§ WHAT TO WORK ON:
Go through the data and copy each line that holds "gold".
Top of ENTRIES SHOWN
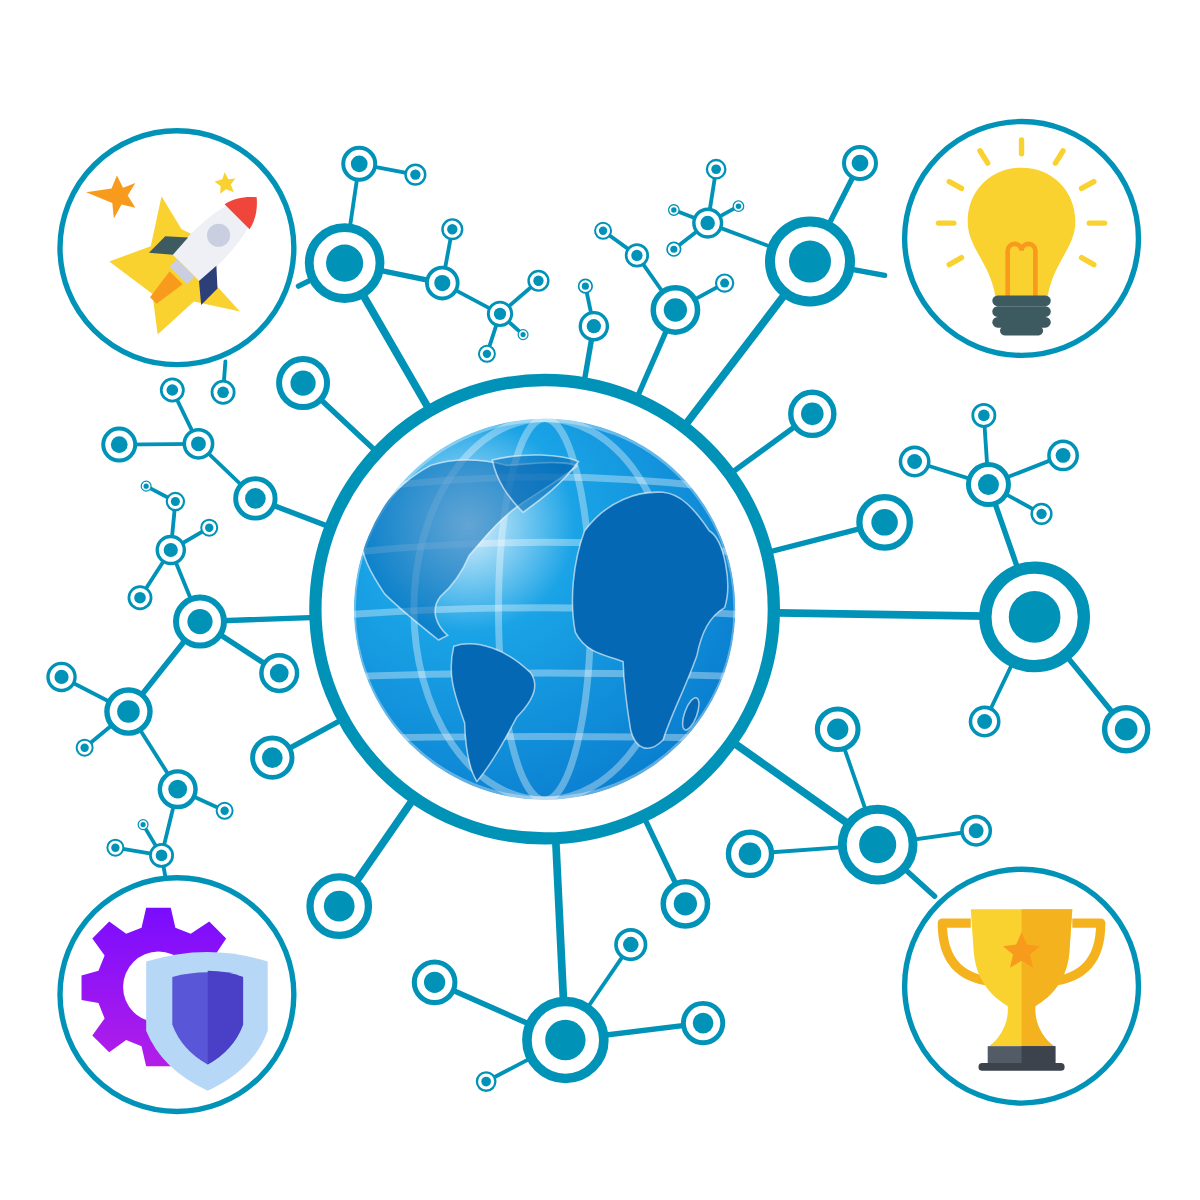
<!DOCTYPE html>
<html lang="en">
<head>
<meta charset="utf-8">
<title>Global Network</title>
<style>
:root{
  --teal:#0193b7;
  --white:#ffffff;
  --land:#0468b4;
  --sea-light:#d8f0fc;
  --sea:#1aa3e6;
  --sea-deep:#0a7fd0;
  --gold:#f9d230;
  --gold-dark:#f5b21f;
  --orange:#f89a1c;
  --slate:#3e5a61;
  --violet:#7a0cff;
  --shield:#5a56d8;
  --shield-rim:#b7d7f7;
}
html,body{margin:0;padding:0;width:1200px;height:1200px;overflow:hidden;background:var(--white);}
.artboard{display:block;width:1200px;height:1200px;}
.links line{stroke:var(--teal);stroke-linecap:round;}
.node-ring{fill:var(--white);stroke:var(--teal);stroke-width:10;}
.node-core{fill:var(--teal);}
.badge{fill:var(--white);stroke:var(--teal);stroke-width:7;}
</style>
</head>
<body>
<svg class="artboard" viewBox="0 0 1560 1560" xmlns="http://www.w3.org/2000/svg" role="img" aria-label="Globe connected to a network of nodes with rocket, idea, security and trophy badges">
  <defs>
    <g id="node">
      <circle class="node-ring" r="40"/>
      <circle class="node-core" r="21"/>
    </g>
    <radialGradient id="globe-sea" cx="0.3" cy="0.28" r="0.8">
      <stop offset="0" stop-color="var(--sea-light)"/>
      <stop offset="0.35" stop-color="var(--sea)"/>
      <stop offset="1" stop-color="var(--sea-deep)"/>
    </radialGradient>
    <clipPath id="globe-clip"><circle cx="708" cy="792" r="248"/></clipPath>
    <linearGradient id="gear-fill" x1="0" y1="0" x2="0" y2="1">
      <stop offset="0" stop-color="var(--violet)"/>
      <stop offset="1" stop-color="#b21ee8"/>
    </linearGradient>
  </defs>

  <g class="links">
    <g stroke-width="10">
      <line x1="708" y1="792" x2="448" y2="342"/>
      <line x1="708" y1="792" x2="1053" y2="340"/>
      <line x1="708" y1="792" x2="1345" y2="802"/>
      <line x1="708" y1="792" x2="1141" y2="1098"/>
      <line x1="708" y1="792" x2="735" y2="1352"/>
      <line x1="708" y1="792" x2="441" y2="1178"/>
    </g>
    <g stroke-width="7">
      <line x1="708" y1="792" x2="772" y2="424"/>
      <line x1="708" y1="792" x2="878" y2="403"/>
      <line x1="708" y1="792" x2="394" y2="498"/>
      <line x1="708" y1="792" x2="1056" y2="538"/>
      <line x1="708" y1="792" x2="1150" y2="679"/>
      <line x1="708" y1="792" x2="891" y2="1175"/>
      <line x1="708" y1="792" x2="354" y2="985"/>
      <line x1="708" y1="792" x2="260" y2="808"/>
      <line x1="708" y1="792" x2="332" y2="648"/>
      <line x1="448" y1="342" x2="575" y2="368"/>
      <line x1="448" y1="342" x2="388" y2="372"/>
      <line x1="1053" y1="340" x2="1118" y2="212"/>
      <line x1="1053" y1="340" x2="1150" y2="358"/>
      <line x1="1345" y1="802" x2="1285" y2="630"/>
      <line x1="1345" y1="802" x2="1464" y2="948"/>
      <line x1="1141" y1="1098" x2="1215" y2="1165"/>
      <line x1="735" y1="1352" x2="565" y2="1277"/>
      <line x1="735" y1="1352" x2="914" y2="1330"/>
      <line x1="260" y1="808" x2="167" y2="925"/>
      <line x1="260" y1="808" x2="363" y2="875"/>
    </g>
    <g stroke-width="5">
      <line x1="448" y1="342" x2="467" y2="213"/>
      <line x1="467" y1="213" x2="540" y2="227"/>
      <line x1="575" y1="368" x2="588" y2="298"/>
      <line x1="575" y1="368" x2="650" y2="408"/>
      <line x1="650" y1="408" x2="700" y2="365"/>
      <line x1="650" y1="408" x2="633" y2="460"/>
      <line x1="650" y1="408" x2="680" y2="435"/>
      <line x1="772" y1="424" x2="761" y2="372"/>
      <line x1="878" y1="403" x2="828" y2="332"/>
      <line x1="828" y1="332" x2="784" y2="300"/>
      <line x1="878" y1="403" x2="942" y2="368"/>
      <line x1="1053" y1="340" x2="920" y2="290"/>
      <line x1="920" y1="290" x2="931" y2="220"/>
      <line x1="920" y1="290" x2="876" y2="273"/>
      <line x1="920" y1="290" x2="960" y2="268"/>
      <line x1="920" y1="290" x2="876" y2="324"/>
      <line x1="1285" y1="630" x2="1279" y2="540"/>
      <line x1="1285" y1="630" x2="1189" y2="600"/>
      <line x1="1285" y1="630" x2="1382" y2="592"/>
      <line x1="1285" y1="630" x2="1354" y2="668"/>
      <line x1="1345" y1="802" x2="1280" y2="938"/>
      <line x1="1141" y1="1098" x2="1089" y2="948"/>
      <line x1="1141" y1="1098" x2="975" y2="1110"/>
      <line x1="1141" y1="1098" x2="1269" y2="1080"/>
      <line x1="735" y1="1352" x2="820" y2="1228"/>
      <line x1="735" y1="1352" x2="632" y2="1406"/>
      <line x1="332" y1="648" x2="258" y2="577"/>
      <line x1="258" y1="577" x2="155" y2="578"/>
      <line x1="258" y1="577" x2="224" y2="507"/>
      <line x1="290" y1="510" x2="293" y2="470"/>
      <line x1="260" y1="808" x2="222" y2="715"/>
      <line x1="222" y1="715" x2="228" y2="652"/>
      <line x1="228" y1="652" x2="190" y2="632"/>
      <line x1="222" y1="715" x2="272" y2="686"/>
      <line x1="222" y1="715" x2="182" y2="777"/>
      <line x1="167" y1="925" x2="80" y2="880"/>
      <line x1="167" y1="925" x2="110" y2="972"/>
      <line x1="167" y1="925" x2="231" y2="1026"/>
      <line x1="231" y1="1026" x2="292" y2="1054"/>
      <line x1="231" y1="1026" x2="210" y2="1112"/>
      <line x1="210" y1="1112" x2="150" y2="1102"/>
      <line x1="210" y1="1112" x2="186" y2="1072"/>
      <line x1="210" y1="1112" x2="215" y2="1140"/>
    </g>
  </g>

  <circle class="hub-ring" cx="708" cy="792" r="298" fill="var(--white)" stroke="var(--teal)" stroke-width="16"/>

  <g class="globe" clip-path="url(#globe-clip)">
    <circle cx="708" cy="792" r="248" fill="url(#globe-sea)"/>
    <g fill="none" stroke="var(--white)" stroke-opacity="0.35" stroke-width="9">
      <ellipse cx="708" cy="792" rx="60" ry="248"/>
      <ellipse cx="708" cy="792" rx="170" ry="248"/>
      <ellipse cx="708" cy="792" rx="250" ry="248"/>
      <path d="M440,640 Q708,600 976,640"/>
      <path d="M440,720 Q708,690 976,720"/>
      <path d="M440,800 Q708,780 976,800"/>
      <path d="M440,880 Q708,870 976,880"/>
      <path d="M450,960 Q708,955 966,960"/>
    </g>
    <g class="continents" fill="var(--land)" stroke="var(--white)" stroke-opacity="0.6" stroke-width="2">
      <path d="M560,605 C600,592 640,600 660,605 L700,602 C720,600 745,602 750,606 C720,630 690,645 668,662 C642,682 628,702 610,722 C600,746 588,762 572,776 C560,792 566,812 582,826 L570,832 C545,812 520,792 500,772 C480,742 470,722 470,700 C490,662 520,626 560,605Z" fill-opacity="0.55"/>
      <path d="M640,598 C680,588 730,590 752,600 C730,630 702,650 680,666 C660,646 646,626 640,598Z" fill-opacity="0.55"/>
      <path d="M590,840 C620,830 660,845 690,875 C702,892 692,912 672,932 C656,962 640,992 620,1016 C610,1000 605,970 604,940 C594,910 580,880 590,840Z"/>
      <path d="M760,690 C790,650 830,638 862,640 C884,642 902,660 922,690 C942,702 952,760 942,790 C922,802 912,822 906,852 C892,892 872,930 862,962 C842,982 826,972 820,950 C815,920 811,890 810,860 C790,852 762,850 748,822 C740,782 745,730 760,690Z"/>
      <ellipse cx="898" cy="928" rx="8" ry="22" transform="rotate(20 898 928)"/>
    </g>
  </g>

  <g class="nodes">
    <use href="#node" transform="translate(448 342) scale(1.15)"/>
    <use href="#node" transform="translate(1053 340) scale(1.3)"/>
    <use href="#node" transform="translate(1345 802) scale(1.6)"/>
    <use href="#node" transform="translate(1141 1098) scale(1.15)"/>
    <use href="#node" transform="translate(735 1352) scale(1.25)"/>
    <use href="#node" transform="translate(441 1178) scale(0.95)"/>
    <use href="#node" transform="translate(394 498) scale(0.78)"/>
    <use href="#node" transform="translate(575 368) scale(0.5)"/>
    <use href="#node" transform="translate(650 408) scale(0.38)"/>
    <use href="#node" transform="translate(878 403) scale(0.72)"/>
    <use href="#node" transform="translate(828 332) scale(0.35)"/>
    <use href="#node" transform="translate(920 290) scale(0.45)"/>
    <use href="#node" transform="translate(1118 212) scale(0.52)"/>
    <use href="#node" transform="translate(467 213) scale(0.52)"/>
    <use href="#node" transform="translate(540 227) scale(0.32)"/>
    <use href="#node" transform="translate(588 298) scale(0.32)"/>
    <use href="#node" transform="translate(700 365) scale(0.32)"/>
    <use href="#node" transform="translate(633 460) scale(0.26)"/>
    <use href="#node" transform="translate(680 435) scale(0.16)"/>
    <use href="#node" transform="translate(772 424) scale(0.44)"/>
    <use href="#node" transform="translate(761 372) scale(0.22)"/>
    <use href="#node" transform="translate(784 300) scale(0.26)"/>
    <use href="#node" transform="translate(931 220) scale(0.3)"/>
    <use href="#node" transform="translate(876 273) scale(0.17)"/>
    <use href="#node" transform="translate(960 268) scale(0.17)"/>
    <use href="#node" transform="translate(876 324) scale(0.22)"/>
    <use href="#node" transform="translate(942 368) scale(0.28)"/>
    <use href="#node" transform="translate(1056 538) scale(0.7)"/>
    <use href="#node" transform="translate(1150 679) scale(0.82)"/>
    <use href="#node" transform="translate(1285 630) scale(0.65)"/>
    <use href="#node" transform="translate(1279 540) scale(0.36)"/>
    <use href="#node" transform="translate(1189 600) scale(0.46)"/>
    <use href="#node" transform="translate(1382 592) scale(0.46)"/>
    <use href="#node" transform="translate(1354 668) scale(0.32)"/>
    <use href="#node" transform="translate(1280 938) scale(0.46)"/>
    <use href="#node" transform="translate(1464 948) scale(0.7)"/>
    <use href="#node" transform="translate(1089 948) scale(0.66)"/>
    <use href="#node" transform="translate(975 1110) scale(0.7)"/>
    <use href="#node" transform="translate(1269 1080) scale(0.46)"/>
    <use href="#node" transform="translate(891 1175) scale(0.72)"/>
    <use href="#node" transform="translate(565 1277) scale(0.66)"/>
    <use href="#node" transform="translate(820 1228) scale(0.48)"/>
    <use href="#node" transform="translate(914 1330) scale(0.64)"/>
    <use href="#node" transform="translate(632 1406) scale(0.3)"/>
    <use href="#node" transform="translate(332 648) scale(0.64)"/>
    <use href="#node" transform="translate(258 577) scale(0.46)"/>
    <use href="#node" transform="translate(155 578) scale(0.52)"/>
    <use href="#node" transform="translate(224 507) scale(0.36)"/>
    <use href="#node" transform="translate(290 510) scale(0.36)"/>
    <use href="#node" transform="translate(260 808) scale(0.78)"/>
    <use href="#node" transform="translate(363 875) scale(0.58)"/>
    <use href="#node" transform="translate(167 925) scale(0.7)"/>
    <use href="#node" transform="translate(80 880) scale(0.44)"/>
    <use href="#node" transform="translate(110 972) scale(0.26)"/>
    <use href="#node" transform="translate(231 1026) scale(0.58)"/>
    <use href="#node" transform="translate(292 1054) scale(0.26)"/>
    <use href="#node" transform="translate(210 1112) scale(0.36)"/>
    <use href="#node" transform="translate(150 1102) scale(0.26)"/>
    <use href="#node" transform="translate(186 1072) scale(0.16)"/>
    <use href="#node" transform="translate(222 715) scale(0.44)"/>
    <use href="#node" transform="translate(182 777) scale(0.36)"/>
    <use href="#node" transform="translate(228 652) scale(0.28)"/>
    <use href="#node" transform="translate(190 632) scale(0.16)"/>
    <use href="#node" transform="translate(272 686) scale(0.26)"/>
    <use href="#node" transform="translate(354 985) scale(0.64)"/>
  </g>

  <g class="badge-launch">
    <circle class="badge" cx="230" cy="322" r="152"/>
    <path d="M145,245 L152,228 L160,244 L176,238 L166,254 L176,270 L158,266 L148,284 L146,264 L112,250Z" fill="var(--orange)"/>
    <path d="M292,224 L297,233 L306,232 L300,240 L304,250 L294,246 L286,252 L287,242 L279,236 L289,233Z" fill="var(--gold)"/>
    <path d="M210,255 L236,298 L282,320 L262,350 L312,405 L252,392 L205,435 L198,382 L142,340 L196,320Z" fill="var(--gold)"/>
    <g transform="rotate(45 270 320)">
      <path d="M270,230 C292,250 300,290 296,360 L244,360 C240,290 248,250 270,230Z" fill="#eef0f6"/>
      <path d="M270,230 C282,240 290,252 293,266 L247,266 C250,252 258,240 270,230Z" fill="#f0453a"/>
      <circle cx="270" cy="300" r="15" fill="#c9cfe0"/>
      <path d="M244,330 L222,350 L222,380 L246,360Z" fill="var(--slate)"/>
      <path d="M296,330 L318,350 L318,380 L294,360Z" fill="#2c3f78"/>
      <rect x="254" y="360" width="32" height="14" fill="#c9cfe0"/>
      <path d="M258,378 L282,378 L276,420 L264,420Z" fill="var(--orange)"/>
    </g>
  </g>

  <g class="badge-idea">
    <circle class="badge" cx="1328" cy="310" r="152"/>
    <g stroke="var(--gold)" stroke-width="7" stroke-linecap="round">
      <line x1="1328" y1="182" x2="1328" y2="200"/>
      <line x1="1274" y1="196" x2="1284" y2="212"/>
      <line x1="1382" y1="196" x2="1372" y2="212"/>
      <line x1="1234" y1="236" x2="1250" y2="245"/>
      <line x1="1422" y1="236" x2="1406" y2="245"/>
      <line x1="1220" y1="290" x2="1240" y2="290"/>
      <line x1="1416" y1="290" x2="1436" y2="290"/>
      <line x1="1234" y1="344" x2="1250" y2="335"/>
      <line x1="1422" y1="344" x2="1406" y2="335"/>
    </g>
    <path d="M1328,218 C1368,218 1398,248 1398,288 C1398,322 1370,340 1362,385 L1294,385 C1286,340 1258,322 1258,288 C1258,248 1288,218 1328,218Z" fill="var(--gold)"/>
    <path d="M1310,385 L1310,326 M1346,385 L1346,326 M1310,326 a9,9 0 1 1 18,0 a9,9 0 1 1 18,0" fill="none" stroke="var(--orange)" stroke-width="6"/>
    <g fill="var(--slate)">
      <rect x="1290" y="384" width="76" height="14" rx="7"/>
      <rect x="1290" y="398" width="76" height="14" rx="7"/>
      <rect x="1290" y="412" width="76" height="14" rx="7"/>
      <rect x="1300" y="424" width="56" height="12" rx="6"/>
    </g>
  </g>

  <g class="badge-security">
    <circle class="badge" cx="230" cy="1293" r="152"/>
    <path d="M190,1180 L222,1180 L228,1206 L248,1214 L272,1198 L294,1220 L278,1244 L286,1264 L300,1270 L300,1300 L286,1306 L278,1324 L294,1346 L272,1368 L250,1352 L228,1362 L222,1386 L190,1386 L184,1360 L164,1352 L142,1368 L120,1346 L136,1324 L128,1304 L106,1300 L106,1268 L128,1262 L136,1242 L120,1220 L142,1198 L164,1214 L184,1206Z" fill="url(#gear-fill)"/>
    <circle cx="206" cy="1283" r="46" fill="var(--white)"/>
    <path d="M190,1250 Q270,1225 348,1250 L348,1340 Q330,1390 270,1418 Q210,1390 190,1340Z" fill="var(--shield-rim)"/>
    <path d="M224,1270 Q270,1258 316,1270 L316,1332 Q304,1365 270,1384 Q236,1365 224,1332Z" fill="var(--shield)"/>
    <path d="M270,1262 Q296,1262 316,1270 L316,1332 Q304,1365 270,1384Z" fill="#4a40c8"/>
  </g>

  <g class="badge-trophy">
    <circle class="badge" cx="1328" cy="1282" r="152"/>
    <path d="M1262,1200 L1225,1200 C1225,1250 1250,1272 1290,1276 M1394,1200 L1431,1200 C1431,1250 1406,1272 1366,1276" fill="none" stroke="var(--gold-dark)" stroke-width="12" stroke-linejoin="round"/>
    <path d="M1262,1182 L1394,1182 L1390,1240 C1386,1280 1360,1300 1346,1308 C1344,1330 1356,1350 1370,1360 L1286,1360 C1300,1350 1312,1330 1310,1308 C1296,1300 1270,1280 1266,1240Z" fill="var(--gold)"/>
    <path d="M1328,1182 L1394,1182 L1390,1240 C1386,1280 1360,1300 1346,1308 C1344,1330 1356,1350 1370,1360 L1328,1360Z" fill="var(--gold-dark)"/>
    <path d="M1328,1212 L1335,1228 L1352,1230 L1339,1241 L1343,1258 L1328,1249 L1313,1258 L1317,1241 L1304,1230 L1321,1228Z" fill="var(--orange)"/>
    <rect x="1284" y="1360" width="88" height="24" fill="#535b66"/>
    <rect x="1328" y="1360" width="44" height="24" fill="#3d434c"/>
    <rect x="1272" y="1382" width="112" height="10" rx="5" fill="#3d434c"/>
  </g>
</svg>
</body>
</html>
Bottom of ENTRIES SHOWN
§ TASK ANSWER:
  --gold:#f9d230;
  --gold-dark:#f5b21f;
    <path d="M292,224 L297,233 L306,232 L300,240 L304,250 L294,246 L286,252 L287,242 L279,236 L289,233Z" fill="var(--gold)"/>
    <path d="M210,255 L236,298 L282,320 L262,350 L312,405 L252,392 L205,435 L198,382 L142,340 L196,320Z" fill="var(--gold)"/>
    <g stroke="var(--gold)" stroke-width="7" stroke-linecap="round">
    <path d="M1328,218 C1368,218 1398,248 1398,288 C1398,322 1370,340 1362,385 L1294,385 C1286,340 1258,322 1258,288 C1258,248 1288,218 1328,218Z" fill="var(--gold)"/>
    <path d="M1262,1200 L1225,1200 C1225,1250 1250,1272 1290,1276 M1394,1200 L1431,1200 C1431,1250 1406,1272 1366,1276" fill="none" stroke="var(--gold-dark)" stroke-width="12" stroke-linejoin="round"/>
    <path d="M1262,1182 L1394,1182 L1390,1240 C1386,1280 1360,1300 1346,1308 C1344,1330 1356,1350 1370,1360 L1286,1360 C1300,1350 1312,1330 1310,1308 C1296,1300 1270,1280 1266,1240Z" fill="var(--gold)"/>
    <path d="M1328,1182 L1394,1182 L1390,1240 C1386,1280 1360,1300 1346,1308 C1344,1330 1356,1350 1370,1360 L1328,1360Z" fill="var(--gold-dark)"/>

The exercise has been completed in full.